Study material below:

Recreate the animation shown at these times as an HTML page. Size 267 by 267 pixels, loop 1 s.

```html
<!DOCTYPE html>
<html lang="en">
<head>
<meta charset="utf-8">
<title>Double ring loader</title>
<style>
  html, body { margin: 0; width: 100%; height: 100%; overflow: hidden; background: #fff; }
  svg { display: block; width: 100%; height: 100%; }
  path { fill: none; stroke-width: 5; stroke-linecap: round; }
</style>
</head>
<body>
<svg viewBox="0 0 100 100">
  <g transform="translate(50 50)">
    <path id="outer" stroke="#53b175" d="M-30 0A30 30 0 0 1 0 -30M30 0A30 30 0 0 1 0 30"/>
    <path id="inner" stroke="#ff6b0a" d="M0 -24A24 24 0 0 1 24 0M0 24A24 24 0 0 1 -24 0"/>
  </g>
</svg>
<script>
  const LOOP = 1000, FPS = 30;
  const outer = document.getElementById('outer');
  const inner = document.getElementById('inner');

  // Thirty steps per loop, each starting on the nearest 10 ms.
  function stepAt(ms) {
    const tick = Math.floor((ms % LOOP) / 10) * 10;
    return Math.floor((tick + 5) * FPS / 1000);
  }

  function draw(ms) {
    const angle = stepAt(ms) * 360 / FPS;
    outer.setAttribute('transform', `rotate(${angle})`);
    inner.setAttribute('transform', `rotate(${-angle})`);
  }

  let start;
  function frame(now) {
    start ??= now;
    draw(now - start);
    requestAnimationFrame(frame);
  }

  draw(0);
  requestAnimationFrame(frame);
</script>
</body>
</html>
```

End of Study material.

About this exercise: Line by line, retype all of the entries.

Solution:
Recreate the animation shown at these times as an HTML page. Size 267 by 267 pixels, loop 1 s.

```html
<!DOCTYPE html>
<html lang="en">
<head>
<meta charset="utf-8">
<title>Double ring loader</title>
<style>
  html, body { margin: 0; width: 100%; height: 100%; overflow: hidden; background: #fff; }
  svg { display: block; width: 100%; height: 100%; }
  path { fill: none; stroke-width: 5; stroke-linecap: round; }
</style>
</head>
<body>
<svg viewBox="0 0 100 100">
  <g transform="translate(50 50)">
    <path id="outer" stroke="#53b175" d="M-30 0A30 30 0 0 1 0 -30M30 0A30 30 0 0 1 0 30"/>
    <path id="inner" stroke="#ff6b0a" d="M0 -24A24 24 0 0 1 24 0M0 24A24 24 0 0 1 -24 0"/>
  </g>
</svg>
<script>
  const LOOP = 1000, FPS = 30;
  const outer = document.getElementById('outer');
  const inner = document.getElementById('inner');

  // Thirty steps per loop, each starting on the nearest 10 ms.
  function stepAt(ms) {
    const tick = Math.floor((ms % LOOP) / 10) * 10;
    return Math.floor((tick + 5) * FPS / 1000);
  }

  function draw(ms) {
    const angle = stepAt(ms) * 360 / FPS;
    outer.setAttribute('transform', `rotate(${angle})`);
    inner.setAttribute('transform', `rotate(${-angle})`);
  }

  let start;
  function frame(now) {
    start ??= now;
    draw(now - start);
    requestAnimationFrame(frame);
  }

  draw(0);
  requestAnimationFrame(frame);
</script>
</body>
</html>
```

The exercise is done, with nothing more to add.